The Union power ministrys draft amendments to the Act, to be placed before the Cabinet soon, seek to separate carriage from content meaning there will be separate licences for the wire business and the actual supply of electricity with a provider-of-last-resort (POLR) facility, in what could eventually pave the way for open access for ordinary consumers.
While open access for even bulk buyers, despite the 2003 Act providing for it, has rarely been achieved due to the prohibitive surcharges levied by the regulators, the ministry now proposes to make open access mandatory for buyers with a load of of 1 MW and more.
According to the draft amendments, to start with, the distribution network business and supply business of the extant discom in an area will be separated with dual licensing. While for the initial one year, there will only be functional separation with common ownership, subsequently, ownership will also be segregated and additional supply licences will be given to new players. Initially, the incumbent supply licencee only will have universal service obligation (USO). This means a consumer can resort to him if other suppliers fail. Over a period of three years from the grant of licence, each supplier will also have the USO, so that consumers are not deprived of supply, even while having the freedom to switch from one supplier to another, in search of cheaper and quality power.
Experts welcomed the move saying itll help bring down tariffs but added that to perform the role of POLR, licencees must be given incentives as in other countries where open access at the retail power distribution level is a reality. POLR should have recourse to a Fund which the regulator will create by way of some levy to make good any loss that could be suffered by him due to this responsibility, said Kameshwar Rao, leader, energy, utilities and mining at PwC India. Although there are concerns over a proposal to deprive bulk consumers using open access of the services of PLOR, Rao said since suppliers usually compete to rope in large consumers, it might not be problem.

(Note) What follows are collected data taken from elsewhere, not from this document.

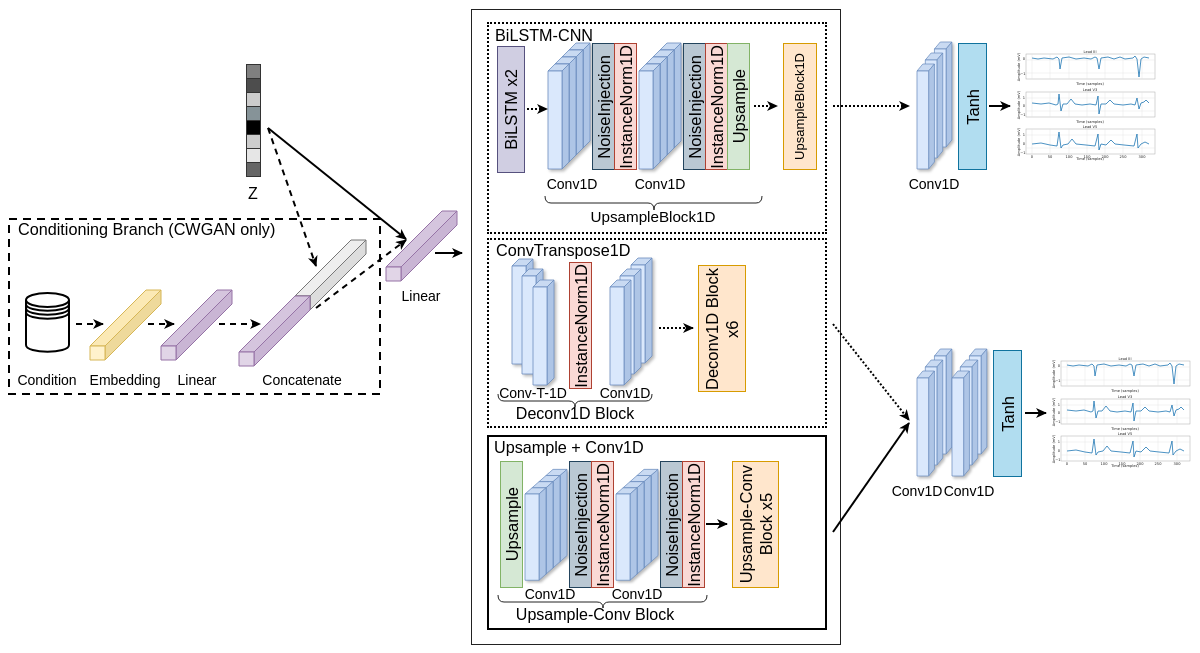
<!DOCTYPE html>
<html lang="en">
<head>
<meta charset="utf-8">
<title>Generator architectures</title>
<style>
:root{--ink:#000;--paper:#fff;--violet:#d0cee2;--violet-line:#56517e;--slate:#bac8d3;--slate-line:#23445d;--rose:#fad9d5;--rose-line:#ae4132;--green:#d5e8d4;--green-line:#82b366;--orange:#ffe6cc;--orange-line:#d79b00;--cyan:#b1ddf0;--cyan-line:#10739e;--blue:#dae8fc;--blue-line:#6c8ebf;--trace:#1f77b4}
*{box-sizing:border-box;margin:0}
body{background:var(--paper);overflow:hidden}
.diagram{position:relative;width:1200px;height:653px;overflow:hidden;background:var(--paper);color:var(--ink);font:14px/1 "Liberation Sans",Arial,sans-serif}
.drawing{position:absolute;inset:0}
.generators{position:absolute;left:471px;top:9px;width:370px;height:636px;padding:12px 13px 14px 15px;border:1px solid #222;display:flex;flex-direction:column;gap:4px}
.panel{border:2px dotted var(--ink);padding:3px 6px;height:212px}
.panel.deconv{height:191px;padding:2px 7px}
.panel.upconv{height:195px;border-style:solid;margin-top:3px;padding:2px 5px}
h2{font-size:16.2px;font-weight:400;line-height:17px;white-space:nowrap}
.condition-branch{position:absolute;left:9px;top:218px;width:372px;height:177px;padding:3px 9px}
.blocks{position:absolute;left:var(--x);top:var(--y);height:var(--h,127px);display:flex}
.block{width:var(--w,23px);height:100%;border:1px solid;display:flex;align-items:center;justify-content:center}
.block+.block{margin-left:-1px}
.block span{writing-mode:vertical-rl;transform:rotate(180deg);white-space:nowrap;text-align:center;font-size:var(--size,16.5px);line-height:20px}
.lstm{background:var(--violet);border-color:var(--violet-line)}
.noise{background:var(--slate);border-color:var(--slate-line)}
.norm{background:var(--rose);border-color:var(--rose-line)}
.upsample{background:var(--green);border-color:var(--green-line)}
.repeat{background:var(--orange);border-color:var(--orange-line)}
.tanh{background:var(--cyan);border-color:var(--cyan-line)}
.latent{position:absolute;left:246px;top:64px;width:15px;height:113px;border:1px solid #333;display:flex;flex-direction:column}
.latent i{flex:1;background:var(--c)}
.latent i+i{border-top:1px solid #333}
.label{position:absolute;left:var(--x);top:var(--y);transform:translate(-50%,-50%);white-space:nowrap}
.label.large{font-size:16px}
.flow{fill:none;stroke:var(--ink);stroke-width:2}
.dash{stroke-dasharray:6 5}
.dot{stroke-dasharray:2 2}
.brace{fill:none;stroke:#222;stroke-width:1}
.slabs{filter:drop-shadow(2px 2px 1.5px #0004)}
.chart-text{font:3.6px "DejaVu Sans",sans-serif;text-anchor:middle;fill:#222}
.embed{--front:#fff2cc;--top:#fbe9b5;--side:#eed99b;--edge:#d6b656}
.dense{--front:#e1d5e7;--top:#d5c5de;--side:#c9b5d4;--edge:#9673a6}
.noise-part{--front:#f5f5f5;--top:#eee;--side:#ddd;--edge:#777}
</style>
</head>
<body>
<main class="diagram">
  <section class="condition-branch"><h2>Conditioning Branch (CWGAN only)</h2></section>
  <section class="generators">
    <div class="panel"><h2>BiLSTM-CNN</h2></div>
    <div class="panel deconv"><h2>ConvTranspose1D</h2></div>
    <div class="panel upconv"><h2>Upsample + Conv1D</h2></div>
  </section>

  <svg class="drawing" width="1200" height="653" viewBox="0 0 1200 653" aria-hidden="true">
    <defs>
      <marker id="head" markerUnits="userSpaceOnUse" markerWidth="12" markerHeight="10" refX="10" refY="5" orient="auto"><path d="M0 0L11 5L0 10L3 5Z"/></marker>
      <g id="slab" stroke="#6c8ebf" stroke-width=".8" stroke-linejoin="round">
        <path d="M0 0L7-7H21L14 0Z" fill="#c9daf2"/>
        <path d="M14 0L21-7V91L14 98Z" fill="#aec5e6"/>
        <rect width="14" height="98" fill="#dae8fc"/>
      </g>
      <g id="conv-four" class="slabs">
        <use href="#slab" x="21" y="-21"/><use href="#slab" x="14" y="-14"/><use href="#slab" x="7" y="-7"/><use href="#slab"/>
      </g>
      <g id="conv-three" class="slabs">
        <use href="#slab" x="21" y="-22"/><use href="#slab" x="10" y="-11"/><use href="#slab"/>
      </g>
      <g id="bar" stroke-width="1" stroke-linejoin="round" style="stroke:var(--edge)">
        <path d="M0 0L56-56H71L15 0Z" style="fill:var(--top)"/>
        <path d="M15 0L71-56V-42L15 14Z" style="fill:var(--side)"/>
        <rect width="15" height="14" style="fill:var(--front)"/>
      </g>
      <g id="plot-frame">
        <rect width="129" height="25" fill="#fff" stroke="#aaa" stroke-width=".5"/>
        <path d="M6 0V25M24 0V25M43 0V25M61 0V25M79 0V25M97 0V25M116 0V25M0 6H129M0 19H129" stroke="#ddd" stroke-width=".4"/>
        <text class="chart-text" x="64" y="30.5">Time (samples)</text>
        <text class="chart-text" transform="translate(-6 13) rotate(-90)">Amplitude (mV)</text>
      </g>
      <g id="ecg">
        <use href="#plot-frame"/>
        <use href="#plot-frame" y="38"/>
        <use href="#plot-frame" y="75"/>
        <g class="chart-text">
          <text x="64" y="-1">Lead III</text><text x="64" y="37">Lead V3</text><text x="64" y="74">Lead V5</text>
          <text x="-2" y="6">0</text><text x="-3" y="21">−1</text>
          <text x="-2" y="45">1</text><text x="-2" y="53">0</text><text x="-3" y="62">−1</text>
          <text x="-2" y="82">1</text><text x="-2" y="91">0</text><text x="-3" y="100">−1</text>
          <text x="6" y="104">0</text><text x="24" y="104">50</text><text x="43" y="104">100</text><text x="61" y="104">150</text><text x="79" y="104">200</text><text x="97" y="104">250</text><text x="116" y="104">300</text>
        </g>
        <g fill="none" stroke="#1f77b4" stroke-width=".8" stroke-linejoin="round">
          <path d="M6 4L12 5L18 4L27 5L31 3L33 5L34 15L36 4L43 3L50 5L58 4L65 5L69 3L71 4L73 15L75 4L82 3L88 5L94 3L99 5L107 4L109 2L111 5L113 23L115 5L118 3L123 4"/>
          <path d="M6 49L15 50L23 49L30 51L32 50L33 40L35 57L37 50L41 50L45 45L49 50L56 51L64 50L70 51L72 42L73 60L75 50L80 50L84 46L88 50L97 51L105 50L109 51L111 44L113 55L115 49L118 48L120 46L123 49"/>
          <path d="M6 90L15 89L24 91L31 92L33 78L35 94L37 91L42 90L46 85L50 90L60 91L69 92L72 80L73 96L75 90L80 91L85 86L89 90L98 91L108 92L111 80L112 94L115 90L119 88L123 90"/>
        </g>
      </g>
    </defs>

    <rect class="flow" x="9" y="219" width="371" height="175" stroke-dasharray="8 6"/>

    <g id="condition-store" fill="#fff" stroke="#000" stroke-width="2">
      <path d="M26 300V345C26 354 69 354 69 345V300"/>
      <ellipse cx="47.5" cy="300" rx="21.5" ry="7"/>
      <path fill="none" d="M26 304C26 313 69 313 69 304M26 308C26 317 69 317 69 308M26 312C26 321 69 321 69 312"/>
    </g>

    <g id="projection-bars">
      <use class="embed" href="#bar" x="90" y="346"/>
      <use class="dense" href="#bar" x="161" y="346"/>
      <use class="noise-part" href="#bar" x="295" y="296"/>
      <use class="dense" href="#bar" x="239" y="352"/>
      <use class="dense" href="#bar" x="386" y="267"/>
    </g>

    <g id="convolutions">
      <use href="#conv-four" x="548" y="71"/>
      <use href="#conv-four" x="639" y="71"/>
      <g class="slabs"><use href="#slab" x="512" y="266"/><use href="#slab" x="522" y="276"/><use href="#slab" x="533" y="287"/></g>
      <use href="#conv-three" x="610" y="287"/>
      <use href="#conv-four" transform="translate(525 494) scale(1 .88)"/>
      <use href="#conv-four" transform="translate(616 494) scale(1 .88)"/>
      <use href="#conv-three" transform="translate(917 71) scale(.83 1)"/>
      <use href="#conv-three" transform="translate(917 378) scale(.83 1)"/>
      <use href="#conv-three" transform="translate(952 378) scale(.83 1)"/>
    </g>

    <g class="flow" marker-end="url(#head)">
      <path class="dash" marker-end="url(#head)" d="M76 324H103"/>
      <path class="dash" marker-end="url(#head)" d="M148 324H174"/>
      <path class="dash" marker-end="url(#head)" d="M219 324H260"/>
      <path class="dash" marker-end="url(#head)" d="M268 128L316 266"/>
      <path class="dash" marker-end="url(#head)" d="M316 308L406 240"/>
      <path marker-end="url(#head)" d="M268 128L406 239"/>
      <path marker-end="url(#head)" d="M435 253H462"/>
      <path class="dot" marker-end="url(#head)" d="M527 109H547"/>
      <path class="dot" marker-end="url(#head)" d="M754 106H777"/>
      <path class="dot" marker-end="url(#head)" d="M659 328H693"/>
      <path marker-end="url(#head)" d="M706 524H727"/>
      <path class="dot" marker-end="url(#head)" d="M833 106H909"/>
      <path class="dot" marker-end="url(#head)" d="M833 324L909 420"/>
      <path marker-end="url(#head)" d="M833 532L909 423"/>
      <path marker-end="url(#head)" d="M989 106H1010"/>
      <path marker-end="url(#head)" d="M1025 413H1046"/>
    </g>

    <g class="brace">
      <path d="M545 196Q545 203 551 203H648Q654 203 654 210Q654 203 660 203H756Q762 203 762 196"/>
      <path d="M498 394Q498 401 504 401H569Q575 401 575 407Q575 401 581 401H646Q652 401 652 394"/>
      <path d="M498 595Q498 602 504 602H597Q603 602 603 608Q603 602 609 602H701Q707 602 707 595"/>
    </g>

    <use href="#ecg" x="1026" y="54"/>
    <use href="#ecg" x="1061" y="361"/>
  </svg>

  <div class="latent">
    <i style="--c:#808080"></i><i style="--c:#4d4d4d"></i><i style="--c:#ccc"></i><i style="--c:#869398"></i><i style="--c:#000"></i><i style="--c:#ccc"></i><i style="--c:#e6e6e6"></i><i style="--c:#666"></i>
  </div>
  <p class="label large" style="--x:253px;--y:194px">Z</p>
  <p class="label" style="--x:47px;--y:380px">Condition</p>
  <p class="label" style="--x:125px;--y:380px">Embedding</p>
  <p class="label" style="--x:197px;--y:380px">Linear</p>
  <p class="label" style="--x:302px;--y:380px">Concatenate</p>
  <p class="label" style="--x:421px;--y:296px">Linear</p>

  <div class="blocks" style="--x:497px;--y:46px"><div class="block lstm" style="--w:28px"><span>BiLSTM x2</span></div></div>
  <div class="blocks" style="--x:592px;--y:43px"><div class="block noise"><span>NoiseInjection</span></div><div class="block norm"><span>InstanceNorm1D</span></div></div>
  <div class="blocks" style="--x:683px;--y:43px"><div class="block noise"><span>NoiseInjection</span></div><div class="block norm"><span>InstanceNorm1D</span></div><div class="block upsample"><span>Upsample</span></div></div>
  <div class="blocks" style="--x:783px;--y:43px"><div class="block repeat" style="--w:34px;--size:13px"><span>UpsampleBlock1D</span></div></div>
  <p class="label" style="--x:572px;--y:184px">Conv1D</p>
  <p class="label" style="--x:660px;--y:184px">Conv1D</p>
  <p class="label large" style="--x:653px;--y:217px;font-size:15.2px">UpsampleBlock1D</p>

  <div class="blocks" style="--x:569px;--y:262px"><div class="block norm"><span>InstanceNorm1D</span></div></div>
  <div class="blocks" style="--x:698px;--y:265px"><div class="block repeat" style="--w:48px"><span>Deconv1D Block<br>x6</span></div></div>
  <p class="label" style="--x:533px;--y:393px">Conv-T-1D</p>
  <p class="label" style="--x:625px;--y:393px">Conv1D</p>
  <p class="label large" style="--x:575px;--y:414px">Deconv1D Block</p>

  <div class="blocks" style="--x:500px;--y:461px"><div class="block upsample"><span>Upsample</span></div></div>
  <div class="blocks" style="--x:569px;--y:461px"><div class="block noise"><span>NoiseInjection</span></div><div class="block norm"><span>InstanceNorm1D</span></div></div>
  <div class="blocks" style="--x:660px;--y:461px"><div class="block noise"><span>NoiseInjection</span></div><div class="block norm"><span>InstanceNorm1D</span></div></div>
  <div class="blocks" style="--x:732px;--y:461px"><div class="block repeat" style="--w:47px"><span>Upsample-Conv<br>Block x5</span></div></div>
  <p class="label" style="--x:550px;--y:594px">Conv1D</p>
  <p class="label" style="--x:637px;--y:594px">Conv1D</p>
  <p class="label large" style="--x:595px;--y:615px">Upsample-Conv Block</p>

  <div class="blocks" style="--x:958px;--y:43px"><div class="block tanh" style="--w:29px"><span>Tanh</span></div></div>
  <p class="label" style="--x:934px;--y:184px">Conv1D</p>
  <div class="blocks" style="--x:993px;--y:350px"><div class="block tanh" style="--w:29px"><span>Tanh</span></div></div>
  <p class="label" style="--x:917px;--y:491px">Conv1D</p>
  <p class="label" style="--x:969px;--y:491px">Conv1D</p>
</main>
</body>
</html>
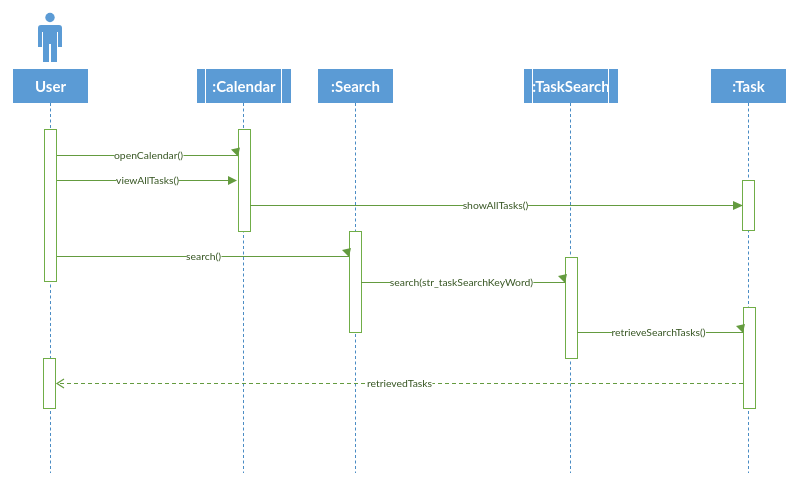
<!DOCTYPE html>
<html lang="en">
<head>
<meta charset="utf-8">
<title>Task search sequence diagram</title>
<style>
:root {
  --paper: #ffffff;
  --participant: #5b9bd5;
  --lifeline: #4a8cc4;
  --message: #649b3f;
  --activation: #70ad47;
  --label: #375623;
}
* { box-sizing: border-box; }
html, body { margin: 0; overflow: hidden; background: var(--paper); }
.diagram {
  position: relative;
  width: 799px;
  height: 487px;
  overflow: hidden;
  background: var(--paper);
  font-family: Lato, "Open Sans", sans-serif;
}
.connectors { position: absolute; left: 0; top: 0; display: block; }
.actor { fill: var(--participant); }
.lifelines line { stroke: var(--lifeline); stroke-width: 1; stroke-dasharray: 3 2.5; }
.messages line { stroke: var(--message); stroke-width: 1; }
.messages .reply { stroke-dasharray: 4 3; }
.arrowheads { fill: var(--message); }
.arrowheads .open { fill: none; stroke: var(--message); stroke-width: 1.2; }
.activations rect { fill: var(--paper); stroke: var(--activation); stroke-width: 1; }

.participant {
  position: absolute;
  top: 69px;
  width: 75px;
  height: 34px;
  display: flex;
  align-items: center;
  justify-content: center;
  background: var(--participant);
  color: var(--paper);
  font-size: 15px;
  font-weight: 700;
  line-height: 1;
  white-space: nowrap;
}
.participant.module { width: 94px; }
.participant.module::before,
.participant.module::after {
  content: "";
  position: absolute;
  top: 0;
  bottom: 0;
  width: 1px;
  background: var(--paper);
}
.participant.module::before { left: 8px; }
.participant.module::after { right: 9px; }
.user { left: 13px; }
.calendar { left: 197px; }
.search { left: 318px; }
.task-search { left: 524px; }
.task { left: 711px; }

.label {
  position: absolute;
  transform: translate(-50%, -50%);
  background: var(--paper);
  color: var(--label);
  font-size: 10.4px;
  line-height: 13px;
  white-space: nowrap;
}
.open-calendar { left: 148.5px; top: 155px; }
.view-all { left: 147.5px; top: 180px; }
.show-all { left: 495.5px; top: 205px; }
.start-search { left: 203.5px; top: 256px; }
.keyword-search { left: 461.5px; top: 282px; }
.retrieve { left: 658.5px; top: 332px; }
.retrieved { left: 399.5px; top: 383px; }
</style>
</head>
<body>
<main class="diagram">
  <svg class="connectors" width="799" height="487" viewBox="0 0 799 487" aria-hidden="true">
    <g class="actor">
      <circle cx="50" cy="17.5" r="4.7"/>
      <path d="M41 25H59Q62 25 62 28V47H58V32H57V62H51V44H49V62H43V32H42V47H38V28Q38 25 41 25Z"/>
    </g>
    <g class="lifelines">
      <line x1="50.5" y1="103" x2="50.5" y2="473"/>
      <line x1="243.5" y1="103" x2="243.5" y2="473"/>
      <line x1="355.5" y1="103" x2="355.5" y2="473"/>
      <line x1="570.5" y1="103" x2="570.5" y2="473"/>
      <line x1="748.5" y1="103" x2="748.5" y2="473"/>
    </g>
    <g class="activations">
      <rect x="44.5" y="129.5" width="12" height="152"/>
      <rect x="43.5" y="358.5" width="12" height="50"/>
      <rect x="238.5" y="129.5" width="12" height="102"/>
      <rect x="349.5" y="231.5" width="12" height="101"/>
      <rect x="565.5" y="257.5" width="12" height="101"/>
      <rect x="742.5" y="180.5" width="12" height="50"/>
      <rect x="743.5" y="307.5" width="12" height="101"/>
    </g>
    <g class="messages">
      <line x1="57" y1="155.5" x2="238" y2="155.5"/>
      <line x1="57" y1="180.5" x2="230" y2="180.5"/>
      <line x1="250" y1="205.5" x2="735" y2="205.5"/>
      <line x1="57" y1="256.5" x2="349" y2="256.5"/>
      <line x1="361" y1="282.5" x2="565" y2="282.5"/>
      <line x1="577" y1="332.5" x2="743" y2="332.5"/>
      <line class="reply" x1="743" y1="383.5" x2="57" y2="383.5"/>
    </g>
    <g class="arrowheads">
      <defs><polygon id="bent-head" points="0,0 -7,-7 2,-9"/></defs>
      <use href="#bent-head" x="238" y="156.5"/>
      <use href="#bent-head" x="349" y="257"/>
      <use href="#bent-head" x="565" y="283"/>
      <use href="#bent-head" x="743" y="333"/>
      <polygon points="237,180.5 228,176 228,185"/>
      <polygon points="743,205.5 733,201 733,210"/>
      <path class="open" d="M64 379L57 383.5L64 388"/>
    </g>
  </svg>

  <div class="participant user">User</div>
  <div class="participant module calendar">:Calendar</div>
  <div class="participant search">:Search</div>
  <div class="participant module task-search">:TaskSearch</div>
  <div class="participant task">:Task</div>

  <span class="label open-calendar">openCalendar()</span>
  <span class="label view-all">viewAllTasks()</span>
  <span class="label show-all">showAllTasks()</span>
  <span class="label start-search">search()</span>
  <span class="label keyword-search">search(str_taskSearchKeyWord)</span>
  <span class="label retrieve">retrieveSearchTasks()</span>
  <span class="label retrieved">retrievedTasks</span>
</main>
</body>
</html>
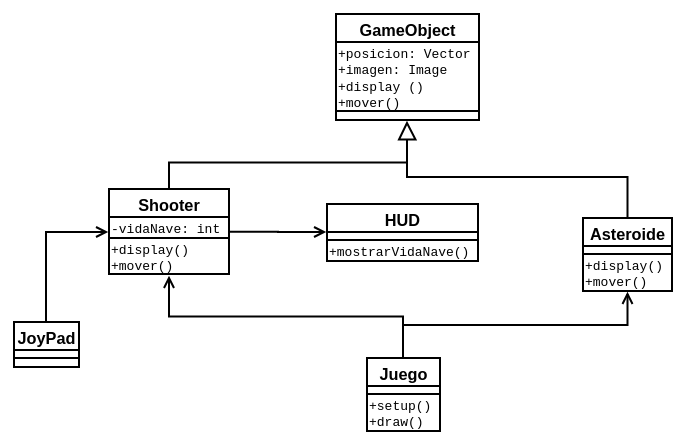
<!DOCTYPE html>
<html lang="es">
<head>
<meta charset="utf-8">
<title>Diagrama de clases</title>
<style>
:root { --ink: #000; --paper: #fff; }
* { box-sizing: border-box; margin: 0; padding: 0; }
body { background: var(--paper); color: var(--ink); overflow: hidden; }
.diagram { position: relative; width: 684px; height: 444px; overflow: hidden; background: var(--paper); }
.connectors { position: absolute; left: 0; top: 0; fill: none; stroke: var(--ink); stroke-width: 2; }
.connectors .inherit { fill: var(--paper); }
.class { position: absolute; display: flex; flex-direction: column; border: 2px solid var(--ink); background: var(--paper); }
.class h2 { flex: none; height: 28px; padding-top: 5px; border-bottom: 2px solid var(--ink); font: bold 16.3px/21px "Liberation Sans", Arial, sans-serif; text-align: center; white-space: nowrap; }
.class ul { list-style: none; padding: 4px 0 0 1px; font: 13px/16.3px "Liberation Mono", "Courier New", monospace; white-space: nowrap; }
.attributes { flex: none; height: 8px; border-bottom: 2px solid var(--ink); }
.operations { flex: 1; min-height: 0; }
.class .empty { padding: 0; }
.game-object { left: 335px; top: 13px; width: 145px; height: 108px; }
.game-object .attributes { height: 69px; }
.shooter { left: 108px; top: 188px; width: 122px; height: 87px; }
.shooter .attributes { height: 21px; }
.hud { left: 326px; top: 203px; width: 153px; height: 59px; }
.asteroide { left: 582px; top: 217px; width: 91px; height: 75px; }
.joypad { left: 13px; top: 321px; width: 67px; height: 47px; }
.juego { left: 366px; top: 357px; width: 75px; height: 75px; }
</style>
</head>
<body>
<main class="diagram">
  <svg class="connectors" width="684" height="444" viewBox="0 0 684 444" aria-hidden="true">
    <defs><path id="arrowhead" d="M-10-5 0 0-10 5"/></defs>
    <path d="M169 189V162.5H407V139"/>
    <path d="M627.5 218V177H407V139"/>
    <polygon class="inherit" points="407,123 399,139.5 415.5,139.5"/>
    <path d="M46 322V232H106"/>
    <use href="#arrowhead" x="106" y="232"/>
    <path d="M229 231.7H278V232H324"/>
    <use href="#arrowhead" x="324" y="232"/>
    <path d="M403 358V316.5H169V278"/>
    <use href="#arrowhead" transform="translate(169 278) rotate(-90)"/>
    <path d="M403 358V325H627.5V294"/>
    <use href="#arrowhead" transform="translate(627.5 294) rotate(-90)"/>
  </svg>

  <section class="class game-object">
    <h2>GameObject</h2>
    <ul class="attributes">
      <li>+posicion: Vector</li>
      <li>+imagen: Image</li>
      <li>+display ()</li>
      <li>+mover()</li>
    </ul>
    <ul class="operations empty"></ul>
  </section>

  <section class="class shooter">
    <h2>Shooter</h2>
    <ul class="attributes"><li>-vidaNave: int</li></ul>
    <ul class="operations">
      <li>+display()</li>
      <li>+mover()</li>
    </ul>
  </section>

  <section class="class hud">
    <h2>HUD</h2>
    <ul class="attributes empty"></ul>
    <ul class="operations"><li>+mostrarVidaNave()</li></ul>
  </section>

  <section class="class asteroide">
    <h2>Asteroide</h2>
    <ul class="attributes empty"></ul>
    <ul class="operations">
      <li>+display()</li>
      <li>+mover()</li>
    </ul>
  </section>

  <section class="class joypad">
    <h2>JoyPad</h2>
    <ul class="attributes empty"></ul>
    <ul class="operations empty"></ul>
  </section>

  <section class="class juego">
    <h2>Juego</h2>
    <ul class="attributes empty"></ul>
    <ul class="operations">
      <li>+setup()</li>
      <li>+draw()</li>
    </ul>
  </section>
</main>
</body>
</html>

What's important is how ably various state regulators enforce the provisions, analysts said, citing the unimpressive track record of most of them in meeting obligations under the 2003 Act like reduction in cross-subsidisation and ensuring procurement from renewable energy firms. Few state electricity regulators are able to do justice to even the reform obligations like timely revision of tariffs under the FRP introduced last year.
Of course, the ministry's new draft recognises this and proposes to give supervisory powers to Forum of regulators (FoR) to ensure tariff rationalisation does take place. The FoR, headed by the chairman of the Central Electricity Regulatory Commission and comprising state regulators, will also have to submit a report to the government detailing the working of various state regulators.
Discoms are also concerned about a proposal to form an intermediary company and vest all existing power purchase agreements (PPAs) with it. The idea is to re-assign power from a pool of PPAs among the supply licensees on the basis of consumer mix, total consumer load with each and after factoring in transmission and distribution losses. Although the details of how this mechanism will be evolved will be clear only when the relevant rules will be framed, this could create uncertainties for discoms, while power producers will have little to worry about as the sanctity of the PPPs will be protected. In the proposed intermediary model, licensees with cheaper power purchase pacts will lose out if they have to supply under more expensive PPAs negotiated by other licensees, Praveer Sinha, CEO, Tata Power-Delhi Distribution said.
Apart from the changes concerning the distribution sector, the power ministry has also sought cabinet approval for amendments related to grid security, whereby significant increase in penalty has been sought to ensure discoms comply with the norms prescribed.
The proposed amendments also seek to entrench the shift towards tariff determination through competitive bidding by limiting the amount of power whose tariffs are determined by the regulators. This would mean while state-run NTPC, which has signed several PPAs between 2004-2009 under Section 62 under which tariffs are regulated by the SERCs, the avenue for private players to this route will now remain closed. The good news is that there is also a proposal to allow automatic pass-through of the power purchase cost. Several projects under Section 63 (where tariffs are determined through competitive bidding) are under arbitration with the procurers over adjustments sought for rising costs of fuel.